▶ **Work request**: Scan the material below for the word "html", then copy every line in which it appears.

▬▬▬▬▬▬▬▬▬▬

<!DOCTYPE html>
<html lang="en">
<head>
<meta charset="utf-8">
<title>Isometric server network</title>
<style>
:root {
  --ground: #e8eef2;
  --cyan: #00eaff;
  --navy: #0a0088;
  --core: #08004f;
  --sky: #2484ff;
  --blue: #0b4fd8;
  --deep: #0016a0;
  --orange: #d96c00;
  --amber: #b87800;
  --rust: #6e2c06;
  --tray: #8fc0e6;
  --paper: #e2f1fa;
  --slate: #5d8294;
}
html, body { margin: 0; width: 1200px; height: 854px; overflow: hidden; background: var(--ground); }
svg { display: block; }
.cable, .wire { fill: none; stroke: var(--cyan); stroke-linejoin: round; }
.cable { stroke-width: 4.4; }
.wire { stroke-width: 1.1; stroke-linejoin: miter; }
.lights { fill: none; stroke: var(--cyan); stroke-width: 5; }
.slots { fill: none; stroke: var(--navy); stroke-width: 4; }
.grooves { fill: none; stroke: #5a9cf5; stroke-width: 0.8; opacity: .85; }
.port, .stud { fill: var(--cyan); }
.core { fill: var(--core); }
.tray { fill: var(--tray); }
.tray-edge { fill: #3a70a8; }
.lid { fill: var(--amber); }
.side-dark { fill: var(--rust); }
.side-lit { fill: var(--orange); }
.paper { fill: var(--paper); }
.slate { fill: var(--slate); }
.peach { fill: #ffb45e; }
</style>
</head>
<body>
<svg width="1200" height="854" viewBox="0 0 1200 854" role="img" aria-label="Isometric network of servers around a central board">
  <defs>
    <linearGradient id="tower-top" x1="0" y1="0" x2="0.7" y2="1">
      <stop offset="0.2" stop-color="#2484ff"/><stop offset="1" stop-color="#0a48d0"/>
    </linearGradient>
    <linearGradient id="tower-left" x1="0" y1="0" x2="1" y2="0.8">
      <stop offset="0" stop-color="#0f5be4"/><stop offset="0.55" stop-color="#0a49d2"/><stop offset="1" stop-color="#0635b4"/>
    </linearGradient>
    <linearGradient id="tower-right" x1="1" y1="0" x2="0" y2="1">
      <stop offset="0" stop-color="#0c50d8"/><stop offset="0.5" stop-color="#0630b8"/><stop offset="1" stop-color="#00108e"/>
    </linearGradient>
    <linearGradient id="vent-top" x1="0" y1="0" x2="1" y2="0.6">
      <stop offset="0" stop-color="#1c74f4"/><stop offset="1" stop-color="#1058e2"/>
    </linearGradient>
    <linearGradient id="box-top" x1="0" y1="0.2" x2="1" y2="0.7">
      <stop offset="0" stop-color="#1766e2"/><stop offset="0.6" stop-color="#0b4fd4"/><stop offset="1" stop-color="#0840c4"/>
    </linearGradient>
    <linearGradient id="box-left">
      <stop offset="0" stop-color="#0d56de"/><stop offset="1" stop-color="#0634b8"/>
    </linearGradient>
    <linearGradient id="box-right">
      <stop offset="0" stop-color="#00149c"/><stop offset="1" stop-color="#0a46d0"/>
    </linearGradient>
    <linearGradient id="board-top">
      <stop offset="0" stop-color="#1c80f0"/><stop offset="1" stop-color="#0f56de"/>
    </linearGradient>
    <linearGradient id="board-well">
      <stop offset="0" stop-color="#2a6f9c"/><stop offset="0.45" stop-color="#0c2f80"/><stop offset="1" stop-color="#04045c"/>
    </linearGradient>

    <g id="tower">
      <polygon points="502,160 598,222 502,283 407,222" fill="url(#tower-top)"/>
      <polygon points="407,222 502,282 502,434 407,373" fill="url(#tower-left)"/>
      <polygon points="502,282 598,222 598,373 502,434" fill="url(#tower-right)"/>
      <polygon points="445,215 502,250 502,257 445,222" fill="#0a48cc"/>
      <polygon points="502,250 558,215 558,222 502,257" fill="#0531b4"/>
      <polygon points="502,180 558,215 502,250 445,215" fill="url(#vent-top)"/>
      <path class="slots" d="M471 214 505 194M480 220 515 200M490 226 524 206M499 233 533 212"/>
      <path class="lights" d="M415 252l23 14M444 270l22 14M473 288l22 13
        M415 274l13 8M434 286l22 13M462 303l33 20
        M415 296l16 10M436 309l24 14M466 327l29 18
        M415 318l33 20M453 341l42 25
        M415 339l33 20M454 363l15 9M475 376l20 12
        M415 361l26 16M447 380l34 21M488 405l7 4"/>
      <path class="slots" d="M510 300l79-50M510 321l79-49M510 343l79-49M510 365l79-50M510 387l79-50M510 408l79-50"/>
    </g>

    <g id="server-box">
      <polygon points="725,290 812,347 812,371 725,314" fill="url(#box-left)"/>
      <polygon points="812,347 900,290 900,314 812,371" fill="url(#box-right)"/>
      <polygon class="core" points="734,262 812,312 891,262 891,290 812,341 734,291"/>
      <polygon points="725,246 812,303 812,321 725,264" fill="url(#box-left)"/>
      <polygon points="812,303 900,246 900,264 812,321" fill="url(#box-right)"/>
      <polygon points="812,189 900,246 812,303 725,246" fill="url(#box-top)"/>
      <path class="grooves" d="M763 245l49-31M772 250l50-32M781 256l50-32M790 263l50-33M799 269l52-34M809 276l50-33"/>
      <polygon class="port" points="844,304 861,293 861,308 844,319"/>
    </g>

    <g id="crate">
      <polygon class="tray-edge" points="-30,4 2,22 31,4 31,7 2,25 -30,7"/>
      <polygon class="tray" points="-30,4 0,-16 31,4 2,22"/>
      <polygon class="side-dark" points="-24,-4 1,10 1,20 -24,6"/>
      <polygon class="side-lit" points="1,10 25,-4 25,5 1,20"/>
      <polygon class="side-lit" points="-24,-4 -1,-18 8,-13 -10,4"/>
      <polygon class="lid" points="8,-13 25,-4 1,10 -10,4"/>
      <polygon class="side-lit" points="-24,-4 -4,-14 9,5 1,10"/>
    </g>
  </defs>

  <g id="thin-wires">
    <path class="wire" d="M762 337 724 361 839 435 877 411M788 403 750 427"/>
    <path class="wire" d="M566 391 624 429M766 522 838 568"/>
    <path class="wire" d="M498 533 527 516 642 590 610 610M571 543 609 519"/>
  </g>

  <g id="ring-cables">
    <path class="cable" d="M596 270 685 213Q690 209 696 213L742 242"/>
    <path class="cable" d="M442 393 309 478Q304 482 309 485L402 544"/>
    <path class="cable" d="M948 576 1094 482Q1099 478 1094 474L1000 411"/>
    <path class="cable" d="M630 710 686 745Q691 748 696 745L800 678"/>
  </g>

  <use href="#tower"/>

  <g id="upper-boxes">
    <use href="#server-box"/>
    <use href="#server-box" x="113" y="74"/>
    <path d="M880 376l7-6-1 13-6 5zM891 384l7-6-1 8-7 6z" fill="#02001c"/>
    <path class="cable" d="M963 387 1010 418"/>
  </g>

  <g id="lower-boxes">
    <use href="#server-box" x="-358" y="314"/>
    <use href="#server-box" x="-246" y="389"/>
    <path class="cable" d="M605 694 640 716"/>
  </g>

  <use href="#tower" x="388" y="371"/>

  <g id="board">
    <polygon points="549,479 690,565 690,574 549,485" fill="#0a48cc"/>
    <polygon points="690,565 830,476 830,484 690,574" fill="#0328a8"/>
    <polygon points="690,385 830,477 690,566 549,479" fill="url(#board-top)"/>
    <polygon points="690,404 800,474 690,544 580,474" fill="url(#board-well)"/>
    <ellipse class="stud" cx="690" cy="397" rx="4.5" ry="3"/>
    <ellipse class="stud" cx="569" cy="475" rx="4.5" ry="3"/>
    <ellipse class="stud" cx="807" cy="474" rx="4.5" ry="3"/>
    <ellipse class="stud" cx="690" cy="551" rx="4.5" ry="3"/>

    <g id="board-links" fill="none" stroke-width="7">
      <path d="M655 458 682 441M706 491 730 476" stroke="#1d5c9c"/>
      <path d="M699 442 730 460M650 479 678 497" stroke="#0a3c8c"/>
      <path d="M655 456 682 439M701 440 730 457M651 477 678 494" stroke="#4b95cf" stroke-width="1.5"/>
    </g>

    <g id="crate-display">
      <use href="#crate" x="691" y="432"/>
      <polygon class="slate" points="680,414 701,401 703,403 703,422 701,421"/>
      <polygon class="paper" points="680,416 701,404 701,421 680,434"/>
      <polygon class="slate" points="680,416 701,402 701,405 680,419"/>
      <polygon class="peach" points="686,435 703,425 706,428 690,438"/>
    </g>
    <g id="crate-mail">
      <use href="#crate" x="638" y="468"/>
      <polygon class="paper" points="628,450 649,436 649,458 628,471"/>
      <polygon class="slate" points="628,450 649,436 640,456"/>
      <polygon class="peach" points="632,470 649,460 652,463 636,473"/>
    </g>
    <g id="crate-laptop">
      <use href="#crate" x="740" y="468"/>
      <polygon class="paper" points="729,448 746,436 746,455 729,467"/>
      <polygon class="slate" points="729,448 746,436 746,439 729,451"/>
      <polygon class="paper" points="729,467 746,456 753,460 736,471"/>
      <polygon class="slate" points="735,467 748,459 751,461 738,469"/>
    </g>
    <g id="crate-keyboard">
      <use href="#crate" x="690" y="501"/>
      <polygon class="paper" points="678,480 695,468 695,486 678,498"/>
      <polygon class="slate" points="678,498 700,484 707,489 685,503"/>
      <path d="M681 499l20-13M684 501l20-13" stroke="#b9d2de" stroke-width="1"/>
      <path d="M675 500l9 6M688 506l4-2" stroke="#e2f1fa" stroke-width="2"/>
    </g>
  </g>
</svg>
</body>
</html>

▬▬▬▬▬▬▬▬▬▬

▶ **Result for this task**:
<!DOCTYPE html>
<html lang="en">
html, body { margin: 0; width: 1200px; height: 854px; overflow: hidden; background: var(--ground); }
</html>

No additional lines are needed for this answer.